Schulz met with the athletic department staff for an hour Tuesday, then met with all the coaches before sitting down with football coach Mike Leach for a meeting that ran about 75 minutes, he said.

Schulz said Leach reiterated to him what he said in his Monday news conference – that he intends to remain at WSU.

“We love him being here, he’s done a lot for WSU and we’re committed to doing what is needed to keep him as our football coach,” Schulz said. “Clearly, we want our next athletic director to be someone who’s going to continue to build around our football program and all of our other sports. And my expectation is that we’ll bring in somebody who has a great working relationship with Mike.”

Leach is not on the athletic director search committee – women’s basketball coach June Daugherty represents the WSU coaching constituency on the committee – but Schulz told Leach he’ll “continue to personally keep him updated” as the search process unfolds.

“I’ll certainly have conversations with him and other key individuals when we get down to the end and have a couple people we’re looking at,” Schulz said. “Mike has clearly said, ‘I’m here to help, this is your hire. I want somebody I can work with and with whom we can be successful.’”

Schulz and Johnson said they were both surprised when the news of Moos’ departure for Nebraska broke on Sunday morning. Schulz was flying back after a fundraising event in Denver, and he found out about Moos leaving when he turned on his phone upon landing in Seattle and saw a flurry of calls and texts.

“In my conversation with Bill after, he said the University of Nebraska said it was really important that it be kept completely confidential,” Schulz said. “I will say, in the world of athletics, this is not uncommon. It wasn’t a personal slight. Sometimes these things are kept confidential until the very last minute.”

Schulz did not directly answer a question about whether Moos came to him seeking a contract extension before he took the Nebraska job.

“I’ve seen the different reports that there was this conversation or there wasn’t. We’re just gonna look forward and I’m worried about finding the next athletic director. I’m not gonna worry about the stuff out there,” Schulz said. “I wish Bill the best at Nebraska, I know he did a lot for us here and we had a really good working relationship in his tenure as athletic director.
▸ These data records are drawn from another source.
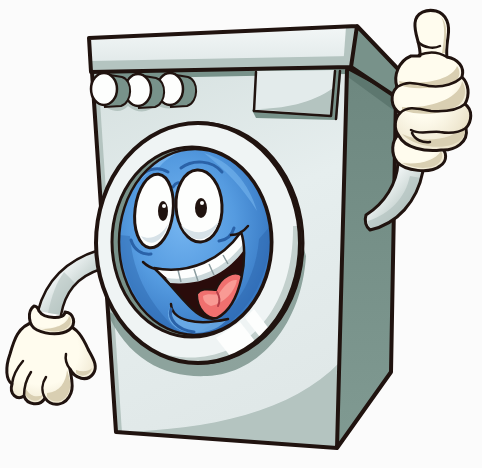
<!DOCTYPE html>
<html lang="en">
<head>
<meta charset="utf-8">
<title>Happy washing machine</title>
<style>
:root {
  --paper: #fbfbfb;
  --ink: #20130f;
  --panel: #e3ebeb;
  --panel-shade: #b4c4c0;
  --side: #78928a;
  --side-dark: #5d776f;
  --white: #fdfefd;
  --glove: #fffbea;
  --glove-shade: #d9cfb2;
  --tongue: #f0706f;
  --tongue-light: #f99a94;
  --mouth: #2a0c0b;
  --blue-dark: #2a62a8;
  --blue-light: #7fbdf3;
}
html, body { margin: 0; overflow: hidden; background: var(--paper); }
svg { display: block; }
.outline { fill: none; stroke: var(--ink); stroke-width: 4; stroke-linejoin: round; stroke-linecap: round; }
.line { fill: none; stroke: var(--ink); stroke-width: 2.5; stroke-linejoin: round; stroke-linecap: round; }
.glove { fill: url(#gloveFill); stroke: var(--ink); stroke-width: 3; stroke-linejoin: round; stroke-linecap: round; }
.glove-shade { fill: var(--glove-shade); }
.crease { fill: none; stroke: var(--blue-dark); stroke-width: 3; stroke-linecap: round; }
</style>
</head>
<body>
<svg width="482" height="468" viewBox="0 0 482 468" role="img" aria-label="Cartoon washing machine with a smiling blue face giving a thumbs up">
  <defs>
    <linearGradient id="frontFill" x1="0" y1="0" x2="0.3" y2="1">
      <stop offset="0" stop-color="#d5e0df"/>
      <stop offset="0.5" stop-color="#e6eeee"/>
      <stop offset="1" stop-color="#e0e8e8"/>
    </linearGradient>
    <linearGradient id="lidFill" x1="0" y1="0" x2="0" y2="1">
      <stop offset="0" stop-color="#f3f7f7"/>
      <stop offset="1" stop-color="#dde6e6"/>
    </linearGradient>
    <linearGradient id="sideFill" x1="0" y1="0" x2="0" y2="1">
      <stop offset="0" stop-color="#6d877f"/>
      <stop offset="1" stop-color="#809a92"/>
    </linearGradient>
    <radialGradient id="faceFill" cx="0.42" cy="0.4" r="0.62">
      <stop offset="0" stop-color="#74b4f0"/>
      <stop offset="0.55" stop-color="#559be0"/>
      <stop offset="1" stop-color="#3677c2"/>
    </radialGradient>
    <radialGradient id="gloveFill" cx="0.4" cy="0.35" r="0.75">
      <stop offset="0.55" stop-color="#fffcee"/>
      <stop offset="1" stop-color="#e9e0c6"/>
    </radialGradient>
    <linearGradient id="armFill" x1="0" y1="0" x2="1" y2="1">
      <stop offset="0.35" stop-color="#eef3f3"/>
      <stop offset="0.75" stop-color="#b4c4c0"/>
    </linearGradient>
    <clipPath id="frontClip"><path d="M92 72L348 68L337 448L116 432Z"/></clipPath>
    <clipPath id="glassClip"><ellipse cx="195" cy="242" rx="76" ry="93"/></clipPath>
    <clipPath id="ringClip"><ellipse cx="198" cy="243" rx="102" ry="120"/></clipPath>
    <clipPath id="mouthClip"><path id="mouthShape" d="M154 268C190 275 222 259 241 232C249 254 242 305 217 318C196 324 180 292 154 268Z"/></clipPath>
    <g id="knob">
      <path d="M0 -15L18 -12C29 -9 29 13 17 17L1 18Z" fill="var(--side)" stroke="var(--ink)" stroke-width="2"/>
      <ellipse rx="13" ry="16" fill="var(--white)" stroke="var(--ink)" stroke-width="2.5"/>
    </g>
  </defs>

  <rect width="482" height="468" fill="var(--paper)"/>

  <g id="left-arm">
    <path d="M99 250C67 260 46 280 38 311L61 315C65 293 76 277 101 269Z" fill="url(#armFill)"/>
    <path d="M64 272L77 285C69 293 64 303 61 315L48 313C52 295 56 283 64 272Z" fill="var(--panel-shade)" opacity="0.6"/>
    <path class="line" d="M99 250C67 260 46 280 38 311M101 269C76 277 65 293 61 315"/>
    <path class="glove" d="M34 322C18 326 14 340 10 354C5 368 6 380 12 384C9 394 17 401 24 396C27 405 40 407 45 398C52 408 66 406 71 393C74 386 71 376 70 369C75 379 87 382 93 374C99 366 92 357 88 349C83 338 77 327 66 325Z"/>
    <path class="glove-shade" d="M47 397C54 405 65 402 69 392C72 384 69 376 67 370C66 382 60 392 47 393ZM76 373C83 379 91 374 92 368C88 372 82 372 76 370ZM24 393C30 403 40 403 43 395C36 398 30 396 26 389Z"/>
    <path class="line" d="M12 384C13 375 17 368 23 361M24 396C24 386 27 378 31 372M45 398C41 391 42 383 46 377M70 369C66 364 65 359 66 354"/>
    <path class="glove" d="M34 306C27 311 28 326 37 330C48 335 62 335 69 330C77 324 74 313 65 312C65 320 44 319 39 311C38 308 37 306 34 306Z"/>
    <path class="glove-shade" d="M42 329C53 333 64 332 69 326C72 322 71 318 69 316C67 325 54 329 42 329Z"/>
  </g>

  <g id="cabinet">
    <path d="M348 64L396 94L391 372L337 448Z" fill="url(#sideFill)"/>
    <path d="M348 64L396 94V112L348 77Z" fill="var(--side-dark)"/>
    <path d="M92 72L348 68L337 448L116 432Z" fill="url(#frontFill)"/>
    <g clip-path="url(#frontClip)">
      <path d="M92 71L352 67V74L93 79Z" fill="var(--side)"/>
      <path d="M116 432C210 430 292 412 340 362V450Z" fill="var(--panel-shade)"/>
      <path d="M92 72H98L122 433H116Z" fill="var(--panel-shade)"/>
      <path d="M106 310C128 362 168 378 207 376C260 374 302 323 306 256L300 235L190 355Z" fill="var(--side)" opacity="0.8"/>
    </g>
    <path class="outline" d="M348 68L396 94L391 372L337 448L116 432L92 72M347 70L337 448"/>
  </g>

  <g id="lid">
    <path d="M357 26L399 70L396 97L351 67Z" fill="var(--side)"/>
    <path d="M89 38L357 26L351 67L91 72Z" fill="url(#lidFill)"/>
    <path d="M90 61L352 56L351 67L91 72Z" fill="var(--panel-shade)"/>
    <path d="M346 27L357 26L351 67L343 68Z" fill="var(--panel-shade)"/>
    <path class="outline" d="M89 38L357 26L399 70L396 97L351 67L91 72ZM357 26L351 67"/>
  </g>

  <g id="controls">
    <path d="M98 101C108 111 120 115 128 106C138 114 148 113 156 105C167 111 181 109 188 99L176 78H103Z" fill="var(--panel-shade)"/>
    <use href="#knob" x="170" y="89"/>
    <use href="#knob" x="138" y="90"/>
    <use href="#knob" x="104" y="89"/>
    <path d="M252 110L256 118L337 120L341 72L334 72Z" fill="var(--side)"/>
    <path d="M256 71L335 70L331 116L254 111Z" fill="var(--panel)"/>
    <path d="M255 109C283 109 313 103 333 88L331 115Z" fill="var(--panel-shade)"/>
    <path class="line" d="M256 72L254 111L331 116L335 71M340 71L336 119"/>
  </g>

  <g id="door">
    <ellipse cx="201" cy="243" rx="102" ry="120" fill="var(--side)" stroke="var(--ink)" stroke-width="3"/>
    <ellipse cx="198" cy="243" rx="102" ry="120" fill="#eff4f4"/>
    <g clip-path="url(#ringClip)">
      <path d="M97 272C112 344 165 361 200 357C255 352 294 300 293 226L304 226V370H97Z" fill="var(--panel-shade)" opacity="0.75"/>
      <path d="M216 338L240 322L262 350L238 366ZM245 318L254 309L276 338L267 346Z" fill="var(--white)"/>
    </g>
    <ellipse cx="198" cy="243" rx="102" ry="120" class="outline"/>
    <ellipse cx="192" cy="242" rx="80" ry="95" fill="var(--side)" stroke="var(--ink)" stroke-width="3"/>
    <ellipse cx="195" cy="242" rx="76" ry="93" fill="url(#faceFill)"/>
  </g>

  <g id="face">
    <g clip-path="url(#glassClip)">
      <path d="M124 202C132 170 152 154 181 151C169 157 163 162 158 169C147 171 137 181 124 202Z" fill="var(--blue-light)" opacity="0.7"/>
      <path d="M204 153C230 161 249 183 257 211C243 188 226 170 204 153Z" fill="var(--blue-light)" opacity="0.5"/>
      <path d="M271 225C272 285 236 337 189 336C224 323 255 290 259 239Z" fill="var(--blue-dark)" opacity="0.45"/>
      <path d="M119 235C121 286 147 324 181 334C151 306 133 276 130 236Z" fill="var(--blue-dark)" opacity="0.4"/>
      <path class="crease" d="M138 180C144 170 157 165 168 172M181 168C193 159 212 160 222 172M173 187C176 182 179 182 182 184"/>
      <path class="crease" d="M131 240C134 250 142 255 151 254M219 241C227 240 232 235 234 228"/>
    </g>
    <ellipse cx="195" cy="242" rx="76" ry="93" class="line"/>

    <g id="eyes" fill="var(--white)" stroke="var(--ink)" stroke-width="3">
      <ellipse cx="154" cy="211" rx="19" ry="37" transform="rotate(7 154 211)"/>
      <ellipse cx="199" cy="206" rx="23" ry="36" transform="rotate(-3 199 206)"/>
    </g>
    <path d="M141 236C148 248 163 244 168 224C162 235 151 241 141 236ZM181 225C190 245 211 244 219 221C209 234 194 236 181 225Z" fill="#d7e2e8"/>
    <g id="pupils" fill="var(--ink)">
      <ellipse cx="163" cy="211" rx="5" ry="10"/>
      <ellipse cx="201" cy="208" rx="6" ry="10"/>
    </g>
    <g fill="var(--white)">
      <circle cx="164" cy="206" r="2"/>
      <circle cx="202" cy="203" r="2"/>
    </g>

    <g id="mouth">
      <use href="#mouthShape" fill="var(--mouth)"/>
      <g clip-path="url(#mouthClip)">
        <path d="M150 264C190 275 222 259 242 228L243 246C226 271 200 284 168 279Z" fill="var(--white)"/>
        <path d="M166 278C198 282 225 268 243 244L244 250C227 273 203 286 170 283Z" fill="#cbd8da"/>
        <path d="M178 270L181 282M194 269L198 281M209 264L214 275M223 255L228 264" stroke="#8b9c9f" stroke-width="1.5"/>
        <path d="M197 294C202 287 211 290 216 290C221 276 235 270 242 276C248 293 237 312 220 318C207 320 197 309 197 294Z" fill="var(--tongue)" stroke="var(--ink)" stroke-width="2"/>
        <path d="M203 296C209 292 215 296 219 294C224 285 231 279 237 280C235 291 225 303 211 306C206 304 203 301 203 296Z" fill="var(--tongue-light)"/>
        <path d="M217 292C220 297 220 302 218 306" fill="none" stroke="#b53f49" stroke-width="2" stroke-linecap="round"/>
      </g>
      <use href="#mouthShape" class="line"/>
      <path class="line" d="M143 262C147 266 151 268 156 269M231 235C238 235 244 231 248 226"/>
      <path d="M171 305C173 321 197 327 227 319C219 331 195 337 180 330C168 324 165 314 171 305Z" fill="var(--blue-light)" opacity="0.65"/>
      <path class="line" d="M171 304C172 321 197 326 228 319"/>
      <path class="crease" d="M171 309C168 319 177 330 194 332"/>
    </g>
  </g>

  <g id="right-arm">
    <path d="M398 163C397 183 385 203 366 215C364 221 366 227 370 230C397 224 417 202 423 171Z" fill="url(#armFill)"/>
    <path d="M410 176L421 178C415 204 396 223 371 229C369 226 368 224 368 221C391 213 405 198 410 176Z" fill="var(--panel-shade)" opacity="0.7"/>
    <path class="outline" style="stroke-width:3" d="M398 163C397 183 385 203 366 215C364 221 366 227 370 230C397 224 417 202 423 171"/>
    <path class="glove" d="M399 134C391 141 391 154 397 162C405 171 430 174 440 166C448 161 447 151 440 147Z"/>
    <path class="glove-shade" d="M402 163C413 169 432 170 439 163C443 159 443 154 441 151C435 161 419 165 402 163Z"/>
    <path class="glove" d="M420 56C421 44 414 35 415 23C416 12 427 9 436 11C447 14 450 25 448 37C447 45 446 50 447 57C458 59 465 67 462 77C469 84 470 95 465 104C473 110 472 121 466 128C469 142 455 151 441 150C425 152 405 148 399 136C393 128 395 118 400 113C390 107 390 94 397 87C393 75 399 61 411 56Z"/>
    <path class="glove-shade" d="M402 134C416 149 453 152 463 137C465 133 465 130 463 127C455 138 426 145 402 134ZM402 110C422 117 447 114 460 104C467 97 466 87 462 81C460 98 431 109 402 107ZM400 85C414 91 443 88 456 81C461 76 460 70 457 66C453 79 424 86 399 81ZM441 17C446 25 444 41 442 53H445C446 39 449 25 441 17Z"/>
    <path class="line" d="M397 87C409 80 416 84 429 86C444 88 456 83 462 77M400 113C409 105 418 109 431 111C446 112 458 110 465 104M411 130C421 136 433 130 440 132C451 134 460 132 466 128M419 55C429 51 439 52 447 57M418 42C424 48 434 49 440 46M412 133C415 140 423 143 430 142"/>
  </g>
</svg>
</body>
</html>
He was very helpful to me as a new president from outside the state of Washington.”

Schulz addresses budget deficit and Pac-12 network concerns

Based on most updated figures, WSU athletics is likely to close fiscal year 2017 with around a $8.5 million deficit. Schulz said Tuesday that he’s hopeful the deficit will be down to $7 million by the end of the next fiscal year, and added that the athletic department’s deficit will probably run another three fiscal years.

“It’s critical for me and for the university to get back in the black, but not just to get in the black but to get to the point where we have additional dollars coming in to invest in coaches, student-athletes and facilities,” Schulz said.

Schulz also expressed disappointment at the revenue the Pac-12 Network has netted for the Pac-12 schools.

“The original projections made way before I was here was that there was going to be substantial revenue coming in to the different members of the Pac-12,” Schulz said. “While we have exceeded some lower level expectations, I think the Pac-12 Network is still not providing the sort of dollars the other schools in the SEC and Big Ten get from their conference networks.”

Jon Wilner of the San Jose Mercury-News reported in August that the Pac-12 Network generated about $2.5 million of revenue per school in the last fiscal year.

“This is a concern of the Pac-12 presidents and I can tell you it’s a large discussion point with meetings with the commissioner at every single meeting. Because everybody needs these revenues to be competitive, not just within the Pac-12, but hey, the Pac-12 schools have got to be competitive with ACC, the SEC and the Big Ten and Big 12, and we’re falling behind,” Schulz said.